Please return every line in the following data that includes the string "LEMON".

......

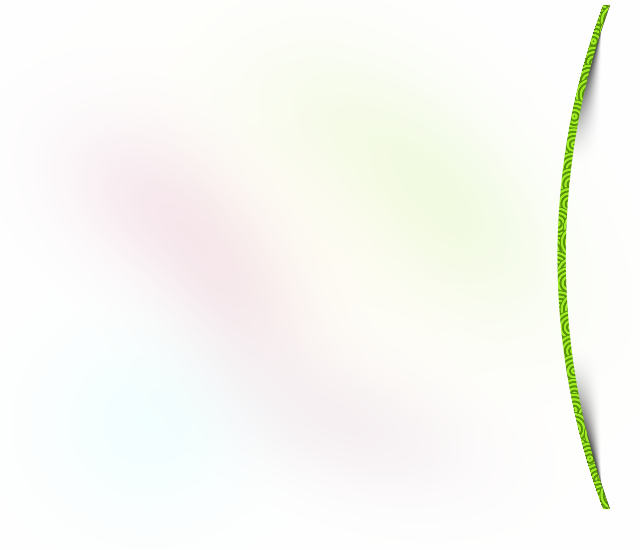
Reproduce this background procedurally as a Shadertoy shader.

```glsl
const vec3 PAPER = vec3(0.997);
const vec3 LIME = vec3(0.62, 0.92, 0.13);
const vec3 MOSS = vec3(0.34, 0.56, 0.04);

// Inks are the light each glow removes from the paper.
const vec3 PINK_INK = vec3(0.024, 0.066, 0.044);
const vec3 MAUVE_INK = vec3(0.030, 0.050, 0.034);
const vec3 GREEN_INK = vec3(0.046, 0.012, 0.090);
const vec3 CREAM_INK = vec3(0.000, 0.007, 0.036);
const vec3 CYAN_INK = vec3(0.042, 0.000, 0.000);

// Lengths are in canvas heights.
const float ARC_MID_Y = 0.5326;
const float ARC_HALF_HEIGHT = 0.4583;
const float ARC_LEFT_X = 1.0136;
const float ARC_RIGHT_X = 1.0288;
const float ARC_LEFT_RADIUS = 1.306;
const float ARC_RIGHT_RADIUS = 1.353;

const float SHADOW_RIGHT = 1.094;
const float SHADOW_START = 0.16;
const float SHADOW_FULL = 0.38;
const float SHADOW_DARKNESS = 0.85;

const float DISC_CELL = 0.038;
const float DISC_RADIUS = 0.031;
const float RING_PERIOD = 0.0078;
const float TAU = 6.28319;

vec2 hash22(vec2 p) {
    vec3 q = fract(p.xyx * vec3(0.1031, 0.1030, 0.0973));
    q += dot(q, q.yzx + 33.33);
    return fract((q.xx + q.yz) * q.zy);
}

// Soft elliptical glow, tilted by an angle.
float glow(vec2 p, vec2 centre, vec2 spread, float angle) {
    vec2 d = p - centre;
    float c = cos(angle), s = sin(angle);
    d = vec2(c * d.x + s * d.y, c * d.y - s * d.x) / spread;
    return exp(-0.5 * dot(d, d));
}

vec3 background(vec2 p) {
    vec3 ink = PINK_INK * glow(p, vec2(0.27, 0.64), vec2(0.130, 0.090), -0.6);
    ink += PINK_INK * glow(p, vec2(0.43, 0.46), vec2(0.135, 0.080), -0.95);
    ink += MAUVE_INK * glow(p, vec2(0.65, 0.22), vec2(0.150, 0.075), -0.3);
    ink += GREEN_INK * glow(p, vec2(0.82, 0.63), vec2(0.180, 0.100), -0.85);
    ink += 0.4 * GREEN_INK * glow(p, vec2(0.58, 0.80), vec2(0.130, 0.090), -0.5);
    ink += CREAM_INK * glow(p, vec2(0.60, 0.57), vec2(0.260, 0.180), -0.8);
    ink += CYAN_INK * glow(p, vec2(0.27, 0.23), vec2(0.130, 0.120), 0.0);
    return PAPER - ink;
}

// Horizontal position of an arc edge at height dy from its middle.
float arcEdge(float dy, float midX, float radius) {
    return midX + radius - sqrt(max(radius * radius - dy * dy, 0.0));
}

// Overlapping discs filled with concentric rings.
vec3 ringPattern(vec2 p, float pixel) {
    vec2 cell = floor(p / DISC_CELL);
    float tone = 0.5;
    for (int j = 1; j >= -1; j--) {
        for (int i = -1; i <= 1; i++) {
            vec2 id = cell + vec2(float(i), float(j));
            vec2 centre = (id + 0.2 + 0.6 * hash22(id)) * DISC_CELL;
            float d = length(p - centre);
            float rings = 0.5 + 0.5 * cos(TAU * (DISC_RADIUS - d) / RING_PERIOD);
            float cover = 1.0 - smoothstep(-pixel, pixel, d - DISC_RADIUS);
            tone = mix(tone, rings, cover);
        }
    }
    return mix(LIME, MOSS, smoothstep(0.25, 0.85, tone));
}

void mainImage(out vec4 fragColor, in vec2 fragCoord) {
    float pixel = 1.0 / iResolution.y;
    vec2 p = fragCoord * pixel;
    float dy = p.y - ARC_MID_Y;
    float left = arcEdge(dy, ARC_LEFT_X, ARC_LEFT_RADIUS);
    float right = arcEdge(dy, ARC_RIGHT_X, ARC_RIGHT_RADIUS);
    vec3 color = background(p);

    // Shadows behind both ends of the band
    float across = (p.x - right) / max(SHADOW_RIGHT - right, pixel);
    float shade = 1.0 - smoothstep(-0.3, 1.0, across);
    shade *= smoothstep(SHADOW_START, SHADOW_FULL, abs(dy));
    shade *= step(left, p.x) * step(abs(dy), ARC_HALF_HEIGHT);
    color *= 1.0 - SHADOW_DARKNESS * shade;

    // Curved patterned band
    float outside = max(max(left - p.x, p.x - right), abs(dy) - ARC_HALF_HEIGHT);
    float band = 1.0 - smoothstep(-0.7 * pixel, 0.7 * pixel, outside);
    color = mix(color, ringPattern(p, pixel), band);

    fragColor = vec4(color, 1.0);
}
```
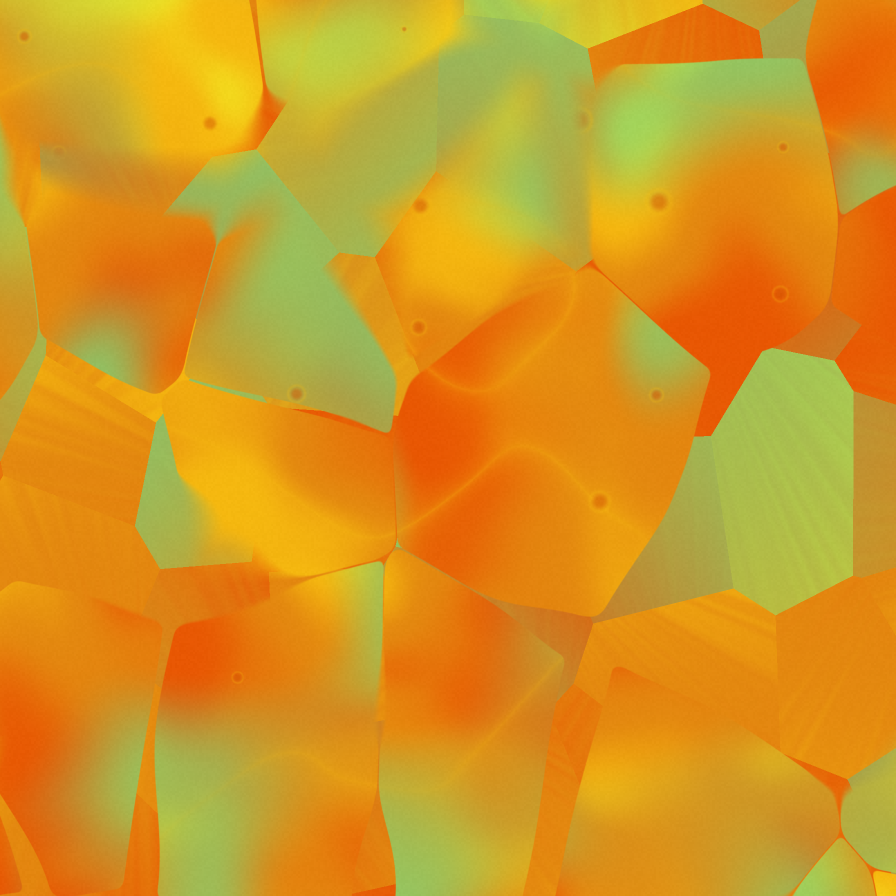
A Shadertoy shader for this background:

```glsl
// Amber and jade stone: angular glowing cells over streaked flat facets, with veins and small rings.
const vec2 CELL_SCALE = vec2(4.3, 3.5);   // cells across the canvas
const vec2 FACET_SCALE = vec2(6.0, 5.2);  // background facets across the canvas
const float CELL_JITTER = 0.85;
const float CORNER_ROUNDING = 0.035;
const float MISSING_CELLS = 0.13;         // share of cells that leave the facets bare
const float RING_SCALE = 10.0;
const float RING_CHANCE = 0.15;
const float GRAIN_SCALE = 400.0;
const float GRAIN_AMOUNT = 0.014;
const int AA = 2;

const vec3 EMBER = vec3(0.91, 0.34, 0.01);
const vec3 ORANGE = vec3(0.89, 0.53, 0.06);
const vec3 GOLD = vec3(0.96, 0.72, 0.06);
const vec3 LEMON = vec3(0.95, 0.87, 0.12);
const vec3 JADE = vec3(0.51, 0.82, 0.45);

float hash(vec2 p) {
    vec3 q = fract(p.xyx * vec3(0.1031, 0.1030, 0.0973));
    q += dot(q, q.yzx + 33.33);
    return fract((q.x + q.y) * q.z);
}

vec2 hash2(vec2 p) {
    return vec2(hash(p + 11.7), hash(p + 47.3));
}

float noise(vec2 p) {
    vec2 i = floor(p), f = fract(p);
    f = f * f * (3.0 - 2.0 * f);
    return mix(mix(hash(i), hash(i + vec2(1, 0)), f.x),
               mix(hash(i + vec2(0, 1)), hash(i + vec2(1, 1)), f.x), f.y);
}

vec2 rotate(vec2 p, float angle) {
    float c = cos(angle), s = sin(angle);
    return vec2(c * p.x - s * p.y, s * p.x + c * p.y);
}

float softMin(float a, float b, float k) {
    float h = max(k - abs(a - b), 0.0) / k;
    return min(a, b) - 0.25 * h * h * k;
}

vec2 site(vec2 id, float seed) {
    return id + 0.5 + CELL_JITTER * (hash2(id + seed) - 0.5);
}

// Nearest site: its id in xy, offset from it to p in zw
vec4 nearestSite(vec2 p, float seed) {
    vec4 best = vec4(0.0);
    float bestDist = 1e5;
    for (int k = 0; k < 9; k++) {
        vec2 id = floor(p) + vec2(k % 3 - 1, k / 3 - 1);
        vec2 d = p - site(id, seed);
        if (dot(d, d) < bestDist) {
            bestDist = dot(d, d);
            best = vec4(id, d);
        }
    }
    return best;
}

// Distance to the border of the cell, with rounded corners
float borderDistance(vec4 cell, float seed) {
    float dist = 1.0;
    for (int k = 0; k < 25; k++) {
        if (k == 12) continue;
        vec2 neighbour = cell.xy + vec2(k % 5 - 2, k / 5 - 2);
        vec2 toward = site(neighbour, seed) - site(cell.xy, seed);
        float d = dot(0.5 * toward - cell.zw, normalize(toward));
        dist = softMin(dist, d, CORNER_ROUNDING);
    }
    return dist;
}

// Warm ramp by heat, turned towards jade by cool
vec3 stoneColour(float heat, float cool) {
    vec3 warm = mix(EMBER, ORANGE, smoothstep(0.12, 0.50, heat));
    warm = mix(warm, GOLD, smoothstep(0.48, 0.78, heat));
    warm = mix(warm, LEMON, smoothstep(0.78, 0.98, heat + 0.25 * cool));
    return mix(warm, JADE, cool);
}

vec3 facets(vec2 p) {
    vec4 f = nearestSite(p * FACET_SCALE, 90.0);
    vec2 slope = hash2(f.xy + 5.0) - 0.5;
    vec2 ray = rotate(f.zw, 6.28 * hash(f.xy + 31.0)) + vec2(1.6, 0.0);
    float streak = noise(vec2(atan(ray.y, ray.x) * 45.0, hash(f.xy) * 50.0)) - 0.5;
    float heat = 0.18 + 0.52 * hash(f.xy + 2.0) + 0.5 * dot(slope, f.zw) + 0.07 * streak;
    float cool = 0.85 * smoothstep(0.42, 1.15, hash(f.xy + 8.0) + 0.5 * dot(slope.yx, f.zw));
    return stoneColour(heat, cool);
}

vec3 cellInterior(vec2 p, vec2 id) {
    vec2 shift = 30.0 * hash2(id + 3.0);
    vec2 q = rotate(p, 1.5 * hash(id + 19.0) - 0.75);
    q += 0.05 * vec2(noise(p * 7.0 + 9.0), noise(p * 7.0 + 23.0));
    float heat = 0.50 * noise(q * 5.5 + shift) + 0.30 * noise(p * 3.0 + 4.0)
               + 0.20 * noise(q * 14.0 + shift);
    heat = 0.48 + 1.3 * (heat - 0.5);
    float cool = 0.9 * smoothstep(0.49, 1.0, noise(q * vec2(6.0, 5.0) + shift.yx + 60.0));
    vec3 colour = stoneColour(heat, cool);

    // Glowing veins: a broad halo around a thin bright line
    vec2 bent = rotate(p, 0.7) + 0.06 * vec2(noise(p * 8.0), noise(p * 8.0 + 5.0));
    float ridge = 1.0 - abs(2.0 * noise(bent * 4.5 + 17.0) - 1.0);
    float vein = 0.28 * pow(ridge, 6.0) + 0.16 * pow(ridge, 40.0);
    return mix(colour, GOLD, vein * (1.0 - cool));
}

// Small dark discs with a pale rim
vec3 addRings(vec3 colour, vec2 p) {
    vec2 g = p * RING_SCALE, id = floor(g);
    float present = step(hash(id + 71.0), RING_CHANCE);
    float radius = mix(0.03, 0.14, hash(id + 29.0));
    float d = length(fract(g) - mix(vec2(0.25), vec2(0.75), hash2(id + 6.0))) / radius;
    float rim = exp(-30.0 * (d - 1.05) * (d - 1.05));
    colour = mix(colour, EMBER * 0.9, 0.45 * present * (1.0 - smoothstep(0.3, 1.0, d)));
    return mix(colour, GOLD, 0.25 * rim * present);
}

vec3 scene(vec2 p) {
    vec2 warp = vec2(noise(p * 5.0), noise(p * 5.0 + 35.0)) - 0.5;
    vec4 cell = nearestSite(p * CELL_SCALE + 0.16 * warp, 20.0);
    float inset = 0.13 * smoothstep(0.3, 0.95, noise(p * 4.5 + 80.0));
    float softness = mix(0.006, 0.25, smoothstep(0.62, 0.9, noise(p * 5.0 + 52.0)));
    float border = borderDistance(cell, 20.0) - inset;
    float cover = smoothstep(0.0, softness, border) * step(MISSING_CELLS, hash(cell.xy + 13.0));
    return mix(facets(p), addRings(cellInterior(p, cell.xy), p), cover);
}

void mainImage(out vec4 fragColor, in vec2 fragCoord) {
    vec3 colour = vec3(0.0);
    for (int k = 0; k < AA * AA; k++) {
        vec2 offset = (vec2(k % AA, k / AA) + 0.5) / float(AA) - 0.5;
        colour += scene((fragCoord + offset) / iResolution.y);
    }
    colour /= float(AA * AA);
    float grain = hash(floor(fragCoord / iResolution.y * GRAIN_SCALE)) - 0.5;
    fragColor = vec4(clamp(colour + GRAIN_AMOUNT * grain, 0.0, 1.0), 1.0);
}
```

......

- [Written solution]
const vec3 LEMON = vec3(0.95, 0.87, 0.12);
    warm = mix(warm, LEMON, smoothstep(0.78, 0.98, heat + 0.25 * cool));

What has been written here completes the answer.